WHAT THE TASK ASKS
A verbatim copy of all entries is the expected output.

EXTRACTED MATERIAL
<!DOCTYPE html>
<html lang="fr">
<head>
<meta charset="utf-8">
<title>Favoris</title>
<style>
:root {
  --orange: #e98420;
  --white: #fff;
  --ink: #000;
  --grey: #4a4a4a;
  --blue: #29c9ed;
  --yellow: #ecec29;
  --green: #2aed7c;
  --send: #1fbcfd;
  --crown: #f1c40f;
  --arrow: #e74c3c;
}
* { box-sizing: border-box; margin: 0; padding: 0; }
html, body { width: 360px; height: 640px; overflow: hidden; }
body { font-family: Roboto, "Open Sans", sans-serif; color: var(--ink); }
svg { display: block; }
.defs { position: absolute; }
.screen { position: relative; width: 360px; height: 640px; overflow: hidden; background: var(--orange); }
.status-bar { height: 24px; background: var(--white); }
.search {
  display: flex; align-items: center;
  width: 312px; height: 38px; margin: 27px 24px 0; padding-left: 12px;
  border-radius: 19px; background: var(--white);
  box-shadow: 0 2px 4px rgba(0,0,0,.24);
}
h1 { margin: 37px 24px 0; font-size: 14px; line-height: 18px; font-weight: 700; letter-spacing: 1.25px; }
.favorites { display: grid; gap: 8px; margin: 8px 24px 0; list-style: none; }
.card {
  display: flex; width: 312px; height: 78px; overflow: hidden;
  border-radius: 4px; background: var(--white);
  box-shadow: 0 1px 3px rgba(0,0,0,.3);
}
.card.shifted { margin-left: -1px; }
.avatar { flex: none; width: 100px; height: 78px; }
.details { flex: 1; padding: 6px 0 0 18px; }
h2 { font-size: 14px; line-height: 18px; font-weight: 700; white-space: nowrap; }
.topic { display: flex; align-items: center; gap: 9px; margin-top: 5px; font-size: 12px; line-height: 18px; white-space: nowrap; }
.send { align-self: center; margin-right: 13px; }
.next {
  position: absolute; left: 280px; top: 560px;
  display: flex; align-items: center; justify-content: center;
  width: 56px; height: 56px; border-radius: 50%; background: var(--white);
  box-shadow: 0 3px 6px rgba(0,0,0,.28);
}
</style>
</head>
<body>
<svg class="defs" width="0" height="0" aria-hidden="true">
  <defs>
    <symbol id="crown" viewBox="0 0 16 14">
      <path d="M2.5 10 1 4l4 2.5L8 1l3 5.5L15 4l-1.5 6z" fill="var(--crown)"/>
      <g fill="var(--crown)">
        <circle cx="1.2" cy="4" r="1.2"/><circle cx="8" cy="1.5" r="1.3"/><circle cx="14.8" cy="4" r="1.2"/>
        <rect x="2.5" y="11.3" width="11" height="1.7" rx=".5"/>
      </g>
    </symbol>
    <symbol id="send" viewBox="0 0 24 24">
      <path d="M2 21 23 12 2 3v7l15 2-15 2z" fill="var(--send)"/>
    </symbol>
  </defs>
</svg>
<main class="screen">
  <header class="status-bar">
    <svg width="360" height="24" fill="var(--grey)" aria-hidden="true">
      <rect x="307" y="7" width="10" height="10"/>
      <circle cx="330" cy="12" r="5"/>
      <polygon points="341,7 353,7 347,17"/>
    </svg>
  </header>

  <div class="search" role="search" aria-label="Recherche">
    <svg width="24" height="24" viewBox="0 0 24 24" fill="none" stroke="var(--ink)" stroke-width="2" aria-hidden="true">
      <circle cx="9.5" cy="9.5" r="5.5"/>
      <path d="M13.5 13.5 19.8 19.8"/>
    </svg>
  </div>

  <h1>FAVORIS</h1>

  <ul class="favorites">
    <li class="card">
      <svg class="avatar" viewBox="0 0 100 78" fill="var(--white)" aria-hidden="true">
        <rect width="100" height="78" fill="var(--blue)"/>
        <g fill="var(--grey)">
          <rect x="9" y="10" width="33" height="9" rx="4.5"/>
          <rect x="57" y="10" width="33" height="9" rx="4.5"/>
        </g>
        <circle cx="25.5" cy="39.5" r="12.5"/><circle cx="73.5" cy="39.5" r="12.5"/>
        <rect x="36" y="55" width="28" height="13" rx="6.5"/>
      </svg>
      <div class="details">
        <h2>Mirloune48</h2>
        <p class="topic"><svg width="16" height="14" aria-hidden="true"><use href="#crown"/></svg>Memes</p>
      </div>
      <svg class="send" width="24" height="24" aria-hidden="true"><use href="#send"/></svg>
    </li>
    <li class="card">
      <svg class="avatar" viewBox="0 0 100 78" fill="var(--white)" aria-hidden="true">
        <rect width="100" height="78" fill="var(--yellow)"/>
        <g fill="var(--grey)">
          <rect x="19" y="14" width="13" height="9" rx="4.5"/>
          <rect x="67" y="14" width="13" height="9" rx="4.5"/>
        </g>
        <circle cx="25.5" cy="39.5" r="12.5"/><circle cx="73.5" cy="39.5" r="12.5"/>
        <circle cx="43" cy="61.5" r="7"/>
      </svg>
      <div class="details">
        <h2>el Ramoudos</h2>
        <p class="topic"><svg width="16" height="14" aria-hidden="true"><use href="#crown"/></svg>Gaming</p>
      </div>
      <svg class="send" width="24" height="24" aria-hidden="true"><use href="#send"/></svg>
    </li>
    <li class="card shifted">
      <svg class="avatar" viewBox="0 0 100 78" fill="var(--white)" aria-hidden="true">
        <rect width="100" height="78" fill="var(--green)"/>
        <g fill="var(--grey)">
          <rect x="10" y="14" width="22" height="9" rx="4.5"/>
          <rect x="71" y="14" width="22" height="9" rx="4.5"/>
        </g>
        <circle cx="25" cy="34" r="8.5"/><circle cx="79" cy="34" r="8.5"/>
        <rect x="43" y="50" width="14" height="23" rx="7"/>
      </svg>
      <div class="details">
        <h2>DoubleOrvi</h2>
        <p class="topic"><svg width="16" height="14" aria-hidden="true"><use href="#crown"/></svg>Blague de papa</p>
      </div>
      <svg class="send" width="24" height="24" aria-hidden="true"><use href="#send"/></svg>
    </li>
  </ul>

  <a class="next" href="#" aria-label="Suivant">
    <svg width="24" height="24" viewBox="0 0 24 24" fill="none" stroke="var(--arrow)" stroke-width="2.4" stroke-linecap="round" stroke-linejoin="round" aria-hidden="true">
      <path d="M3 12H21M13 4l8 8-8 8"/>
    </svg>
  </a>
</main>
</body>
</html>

OUTPUT OF THE TASK
<!DOCTYPE html>
<html lang="fr">
<head>
<meta charset="utf-8">
<title>Favoris</title>
<style>
:root {
  --orange: #e98420;
  --white: #fff;
  --ink: #000;
  --grey: #4a4a4a;
  --blue: #29c9ed;
  --yellow: #ecec29;
  --green: #2aed7c;
  --send: #1fbcfd;
  --crown: #f1c40f;
  --arrow: #e74c3c;
}
* { box-sizing: border-box; margin: 0; padding: 0; }
html, body { width: 360px; height: 640px; overflow: hidden; }
body { font-family: Roboto, "Open Sans", sans-serif; color: var(--ink); }
svg { display: block; }
.defs { position: absolute; }
.screen { position: relative; width: 360px; height: 640px; overflow: hidden; background: var(--orange); }
.status-bar { height: 24px; background: var(--white); }
.search {
  display: flex; align-items: center;
  width: 312px; height: 38px; margin: 27px 24px 0; padding-left: 12px;
  border-radius: 19px; background: var(--white);
  box-shadow: 0 2px 4px rgba(0,0,0,.24);
}
h1 { margin: 37px 24px 0; font-size: 14px; line-height: 18px; font-weight: 700; letter-spacing: 1.25px; }
.favorites { display: grid; gap: 8px; margin: 8px 24px 0; list-style: none; }
.card {
  display: flex; width: 312px; height: 78px; overflow: hidden;
  border-radius: 4px; background: var(--white);
  box-shadow: 0 1px 3px rgba(0,0,0,.3);
}
.card.shifted { margin-left: -1px; }
.avatar { flex: none; width: 100px; height: 78px; }
.details { flex: 1; padding: 6px 0 0 18px; }
h2 { font-size: 14px; line-height: 18px; font-weight: 700; white-space: nowrap; }
.topic { display: flex; align-items: center; gap: 9px; margin-top: 5px; font-size: 12px; line-height: 18px; white-space: nowrap; }
.send { align-self: center; margin-right: 13px; }
.next {
  position: absolute; left: 280px; top: 560px;
  display: flex; align-items: center; justify-content: center;
  width: 56px; height: 56px; border-radius: 50%; background: var(--white);
  box-shadow: 0 3px 6px rgba(0,0,0,.28);
}
</style>
</head>
<body>
<svg class="defs" width="0" height="0" aria-hidden="true">
  <defs>
    <symbol id="crown" viewBox="0 0 16 14">
      <path d="M2.5 10 1 4l4 2.5L8 1l3 5.5L15 4l-1.5 6z" fill="var(--crown)"/>
      <g fill="var(--crown)">
        <circle cx="1.2" cy="4" r="1.2"/><circle cx="8" cy="1.5" r="1.3"/><circle cx="14.8" cy="4" r="1.2"/>
        <rect x="2.5" y="11.3" width="11" height="1.7" rx=".5"/>
      </g>
    </symbol>
    <symbol id="send" viewBox="0 0 24 24">
      <path d="M2 21 23 12 2 3v7l15 2-15 2z" fill="var(--send)"/>
    </symbol>
  </defs>
</svg>
<main class="screen">
  <header class="status-bar">
    <svg width="360" height="24" fill="var(--grey)" aria-hidden="true">
      <rect x="307" y="7" width="10" height="10"/>
      <circle cx="330" cy="12" r="5"/>
      <polygon points="341,7 353,7 347,17"/>
    </svg>
  </header>

  <div class="search" role="search" aria-label="Recherche">
    <svg width="24" height="24" viewBox="0 0 24 24" fill="none" stroke="var(--ink)" stroke-width="2" aria-hidden="true">
      <circle cx="9.5" cy="9.5" r="5.5"/>
      <path d="M13.5 13.5 19.8 19.8"/>
    </svg>
  </div>

  <h1>FAVORIS</h1>

  <ul class="favorites">
    <li class="card">
      <svg class="avatar" viewBox="0 0 100 78" fill="var(--white)" aria-hidden="true">
        <rect width="100" height="78" fill="var(--blue)"/>
        <g fill="var(--grey)">
          <rect x="9" y="10" width="33" height="9" rx="4.5"/>
          <rect x="57" y="10" width="33" height="9" rx="4.5"/>
        </g>
        <circle cx="25.5" cy="39.5" r="12.5"/><circle cx="73.5" cy="39.5" r="12.5"/>
        <rect x="36" y="55" width="28" height="13" rx="6.5"/>
      </svg>
      <div class="details">
        <h2>Mirloune48</h2>
        <p class="topic"><svg width="16" height="14" aria-hidden="true"><use href="#crown"/></svg>Memes</p>
      </div>
      <svg class="send" width="24" height="24" aria-hidden="true"><use href="#send"/></svg>
    </li>
    <li class="card">
      <svg class="avatar" viewBox="0 0 100 78" fill="var(--white)" aria-hidden="true">
        <rect width="100" height="78" fill="var(--yellow)"/>
        <g fill="var(--grey)">
          <rect x="19" y="14" width="13" height="9" rx="4.5"/>
          <rect x="67" y="14" width="13" height="9" rx="4.5"/>
        </g>
        <circle cx="25.5" cy="39.5" r="12.5"/><circle cx="73.5" cy="39.5" r="12.5"/>
        <circle cx="43" cy="61.5" r="7"/>
      </svg>
      <div class="details">
        <h2>el Ramoudos</h2>
        <p class="topic"><svg width="16" height="14" aria-hidden="true"><use href="#crown"/></svg>Gaming</p>
      </div>
      <svg class="send" width="24" height="24" aria-hidden="true"><use href="#send"/></svg>
    </li>
    <li class="card shifted">
      <svg class="avatar" viewBox="0 0 100 78" fill="var(--white)" aria-hidden="true">
        <rect width="100" height="78" fill="var(--green)"/>
        <g fill="var(--grey)">
          <rect x="10" y="14" width="22" height="9" rx="4.5"/>
          <rect x="71" y="14" width="22" height="9" rx="4.5"/>
        </g>
        <circle cx="25" cy="34" r="8.5"/><circle cx="79" cy="34" r="8.5"/>
        <rect x="43" y="50" width="14" height="23" rx="7"/>
      </svg>
      <div class="details">
        <h2>DoubleOrvi</h2>
        <p class="topic"><svg width="16" height="14" aria-hidden="true"><use href="#crown"/></svg>Blague de papa</p>
      </div>
      <svg class="send" width="24" height="24" aria-hidden="true"><use href="#send"/></svg>
    </li>
  </ul>

  <a class="next" href="#" aria-label="Suivant">
    <svg width="24" height="24" viewBox="0 0 24 24" fill="none" stroke="var(--arrow)" stroke-width="2.4" stroke-linecap="round" stroke-linejoin="round" aria-hidden="true">
      <path d="M3 12H21M13 4l8 8-8 8"/>
    </svg>
  </a>
</main>
</body>
</html>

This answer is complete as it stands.